Do you remember your first English automobile? Do you remember the reassuring tick-tick-tick of it’s fuel pump? Do you remember how you had to apply a bit of “coercive” force when that ticking stopped?
The CaveBear Research Institute (CBRI) has discovered that network packets, like the Lucas fuel pumps of yore, also need that extra oomph to get them to their intended destinations.
Here’s what we discovered (and we expect the Nobel committee to be calling soon): Networks have friction. Lots of friction. Scads of friction! Packets have to overcome that friction. Otherwise they will slow down or even stop. And the last thing you need is a network jammed with slowpokes and stalled packets.
Since the folks at the CaveBear Laboratories can’t stand to let a network problem go unresolved, we worked day and night to come up with an answer. And, of course, we did. Recognizing our limitations and humility, we call it the “Maximum Momentum Router.”
The Maximum Momentum Router is the world’s first IP packet router to use CaveBear’s Momentum Enhancement and Aggregation Technology. We call it The MEAT.
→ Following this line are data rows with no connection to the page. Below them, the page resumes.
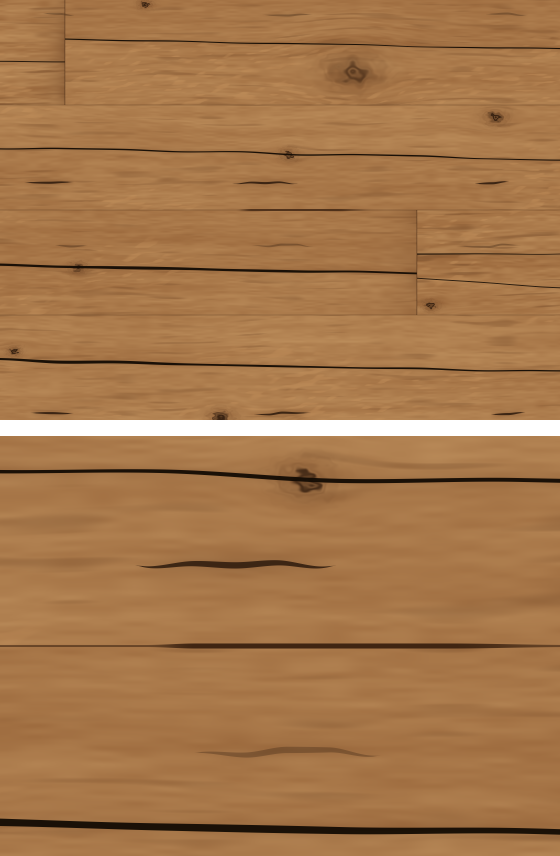
Top: the whole. Bottom: its middle third, enlarged.
Write a WebGL 1 fragment shader that draws this texture.

```glsl
precision highp float;
// Rustic oak flooring: four board rows, each split lengthwise by a slanted
// crack, with two butt joints. Warped noise forms the grain, which bends
// around knots; knots and drying checks are spread along each row by loops.
uniform vec2 u_resolution;

const float WIDTH = 1.3333;
const float ROWS = 4.0;
const vec3 HONEY = vec3(0.715, 0.530, 0.337);
const vec3 TAN = vec3(0.610, 0.412, 0.238);
const vec3 BROWN = vec3(0.45, 0.285, 0.155);
const vec3 UMBER = vec3(0.25, 0.145, 0.07);
const vec3 GAP = vec3(0.075, 0.045, 0.015);

float hash(vec2 p) {
  return fract(sin(dot(p, vec2(127.1, 311.7))) * 43758.55);
}

float noise(vec2 p) {
  vec2 i = floor(p), f = fract(p);
  f = f * f * (3.0 - 2.0 * f);
  return mix(mix(hash(i), hash(i + vec2(1.0, 0.0)), f.x),
             mix(hash(i + vec2(0.0, 1.0)), hash(i + 1.0), f.x), f.y);
}

float fbm(vec2 p) {
  float sum = 0.0, amp = 0.533;
  for (int i = 0; i < 4; i++) {
    sum += amp * noise(p);
    p = p * 2.03 + 17.3;
    amp *= 0.5;
  }
  return sum;
}

// Coverage of a line of the given half width
float line(float d, float halfWidth, float px) {
  return clamp(0.5 + (halfWidth - abs(d)) / px, 0.0, 1.0)
       * min(1.0, 2.0 * halfWidth / px);
}

// Knot mask: x = dark core, y = brown halo, z = grain bulge
vec3 knot(vec2 d, float radius, float seed) {
  vec2 q = d * vec2(0.75, 1.1) / radius;
  float e = length(q) + 0.8 * (noise(q * 2.2 + seed) - 0.5);
  float rings = 0.5 + 0.5 * sin(e * 10.0 + seed);
  float core = (1.0 - smoothstep(0.55, 1.15, e)) * (0.45 + 0.55 * rings);
  float halo = exp(-e * e * 0.35) * (0.6 + 0.4 * rings);
  return vec3(core, halo, exp(-dot(q, q) * 0.09));
}

// Tapered drying check: x = dark slit, y = surrounding stain
vec2 check(vec2 d, float halfLength, float px) {
  d.y += 0.006 * (noise(vec2(d.x * 30.0, halfLength * 900.0)) - 0.5);
  float taper = max(0.0, 1.0 - d.x * d.x / (halfLength * halfLength));
  float slit = line(d.y, 0.0025 * taper, px);
  return vec2(slit, taper * exp(-abs(d.y) * 170.0));
}

// Wood colour along the warped fibres
vec3 wood(vec2 p, float seed, float contrast) {
  float v = p.y + 0.035 * (fbm(vec2(p.x * 2.0, p.y * 7.0) + seed) - 0.5);
  float coarse = fbm(vec2(p.x * 2.5, v * 42.0) + seed) - 0.5;
  float rings = sin(v * 270.0 + 7.0 * noise(vec2(p.x * 3.0, v * 18.0) + seed));
  float fine = noise(vec2(p.x * 38.0, v * 230.0) + seed) - 0.5;
  float tone = 0.60 + contrast * (0.75 * coarse + 0.06 * rings + 0.36 * fine);
  tone += 0.28 * (hash(vec2(seed, 3.0)) - 0.5);
  tone += 0.35 * (fbm(p * vec2(3.0, 6.0) + seed) - 0.5);
  vec3 col = mix(TAN, HONEY, clamp(tone, -0.35, 1.15));
  float pores = smoothstep(0.7, 0.98, noise(vec2(p.x * 10.0, v * 125.0) + seed));
  col = mix(col, BROWN, 0.3 * contrast * pores);
  // Pale ray flecks gathered in patches
  float patches = smoothstep(0.5, 0.75, noise(p * vec2(3.0, 8.0) + seed));
  float fleck = noise(vec2(p.x * 42.0 + v * 60.0, v * 150.0) + seed);
  return mix(col, HONEY * 1.1, 0.35 * patches * smoothstep(0.6, 0.9, fleck));
}

void main() {
  vec2 p = gl_FragCoord.xy / u_resolution.y;
  p.x *= WIDTH * u_resolution.y / u_resolution.x;
  p.y = 1.0 - p.y;
  float px = 1.0 / u_resolution.y;
  float row = min(floor(p.y * ROWS), ROWS - 1.0);
  float across = p.y * ROWS - row;

  // Butt joints on even rows; the shorter piece lies at the outer side
  float jointed = 1.0 - mod(row, 2.0);
  float joint = 0.1545 + row * 0.419;
  float rightSide = step(joint, p.x);
  float shortPiece = jointed * (row < 1.0 ? 1.0 - rightSide : rightSide);

  // Lengthwise crack height within the row
  float base = 0.365 + 0.045 * row + 0.065 * jointed * step(1.0, row)
             - 0.07 * step(2.5, row);
  float split = mix(base + 0.08 * p.x, 0.595 - 0.09 * row, shortPiece);
  split += 0.022 * (noise(vec2(p.x * 7.0, row * 5.0)) - 0.5);
  float lath = step(split, across);
  float seed = 11.0 * row + 5.0 * lath + 31.0 * shortPiece;

  // Knots and checks of this row
  float dark = 0.0, stain = 0.0, bulge = 0.0;
  for (int i = 0; i < 2; i++) {
    float k = float(i);
    vec2 center = vec2(WIDTH * fract(0.26 + 0.37 * k + 0.255 * row),
                       (row + fract(0.04 + 0.64 * k + 0.435 * row)) / ROWS);
    float burl = k * (1.0 - step(0.5, row));
    float radius = mix(0.008, 0.017, hash(vec2(k, row))) + 0.02 * burl;
    vec3 m = knot(p - center, radius, row * 7.0 + k * 3.0);
    dark = max(dark, m.x * (0.85 - 0.4 * burl));
    stain = max(stain, m.y * 0.7);
    bulge -= (p.y - center.y) * m.z * 0.65;
  }
  for (int i = 0; i < 3; i++) {
    float k = float(i);
    vec2 center = vec2(0.14 + 0.52 * k + 0.03 * sin(row * 4.0 + k),
                       (row + fract(0.14 + 0.6 * row)) / ROWS);
    float strength = mix(0.3, 0.85, mod(row, 2.0));
    vec2 m = check(p - center, mix(0.035, 0.085, hash(vec2(row, k + 9.0))), px);
    dark = max(dark, m.x * strength);
    stain = max(stain, m.y * strength * 0.6);
  }

  vec3 col = wood(p + vec2(0.0, bulge), seed, 1.0 + 0.5 * shortPiece);
  float endStain = jointed * (1.0 - rightSide) * exp((p.x - joint) * 28.0);
  stain = max(stain, endStain * 0.65 * noise(p * vec2(12.0, 18.0)));
  col = mix(col, BROWN, stain);
  col = mix(col, UMBER * 0.7, dark);

  // Cracks, tapering to the right, and a second one in the lower short piece
  float wide = mix(0.0016 + 0.0018 * step(1.5, row), 0.0013, p.x / WIDTH);
  wide *= mix(0.7 + 0.6 * noise(vec2(p.x * 6.0, row)), 0.7, shortPiece);
  float crack = line((across - split) / ROWS, wide, px);
  float branch = split + 0.23 + 0.27 * (p.x - joint);
  crack = max(crack, shortPiece * step(1.0, row)
                   * line((across - branch) / ROWS, 0.0011, px));
  float rim = exp(-abs(across - split) * 55.0);
  col = mix(col, BROWN, 0.3 * rim);
  col = mix(col, GAP, crack * 0.95);

  // Tight seams between rows, opened in places, and the butt joints
  float edge = floor(p.y * ROWS + 0.5);
  float inner = step(0.5, edge) * step(edge, ROWS - 0.5);
  float open = (1.0 - abs(edge - 2.0)) * smoothstep(0.56, 0.6, p.x)
             * (1.0 - smoothstep(0.8, 0.9, p.x));
  open = max(open, 0.0);
  float seam = inner * line(p.y - edge / ROWS, 0.0008 + 0.0012 * open, px);
  col = mix(col, UMBER, seam * (0.6 + 0.4 * open));
  col = mix(col, UMBER, jointed * line(p.x - joint, 0.0009, px) * 0.8);
  gl_FragColor = vec4(col, 1.0);
}
```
The Maximum Momentum router gives an extra kick to outgoing packets so that they overcome wire friction and quickly reach the furthest parts of your network, and beyond.
And we didn’t stop there - Momentum Enhancement and Aggregation Technology conserves power by reusing the unused momentum from incoming packets. In some cases, we can reuse so much power that we can send the excess back to the electric company and make them pay us!
So how did we do it? Unless you are Einstein reborn you won’t understand. But here’s an analogy - you know how an aluminum baseball bat makes balls go further than a wooden bat? The Maximum Momentum Router works just like that.
Maximum Momentum Router Features:
- Automatic Momentum Negotiation - protects close-by devices from receiving momentum enhanced packets. (Legacy equipment may not be able to dissipate the energy of such packets, see “Warnings” below.)
- Replace It Anyway (RIA) route table entry update system.
- Black-Hole Convergence with Poison Perverse and Dualistic Event Horizons.
- Loudest Path First Routing (LPFR)
- Zero-Bit Removal (ZBR) link compression.
- Virtual Primitive Networks (VPN) with RSI encryption.
- Domestic Boarder/Lodger Gateway Protocol (DBLGP)
- Anti-Dissonance Route Flapping with Psychotic Damping.
- Enhanced Quality of Service Life (E-QoS-L)
- Twelve Step fault recovery system
- Bacchanalian solutions to the Lusty Philosopher problem.
- Dueling Modular Power systems.
- Psycho-Adaptive Switching Grid with Polychromatic mapping
Incoming momentum enhanced packets can impart significant impact shocks and inertial moments, especially when the cable lengths from the Maximum Momentum Router are short. In one of our early tests a surge of momentum enhanced packets accidentally pushed large ATM switch off the lab bench, through a wall, and into the lime Jello® in the cafeteria. So, unless you like watching switches and routers fall out of racks or slide off of shelves, it is very important that you solidly tie down your gear.
The following table shows cable lengths below which it is important to mount receiving equipment in anchored racks with shock damping.</span.
Minimum Safe Distance
|Cat 3 UTP||25|
|Cat 5 UTP||75|
Momentum enhanced packets can erode the inside insulation of substandard copper and fiber optic cables, especially where the cables bend. Such erosion, especially at really tight kinks in the cables, also causes X-ray and Tacheon radiation that will cause mutations and time warps in living organisms. Consider upgrading with lead-sheathed cable that meets IEEE-X75+B-1998.
And never, ever look at the end of any cable carrying momentum enhanced packets!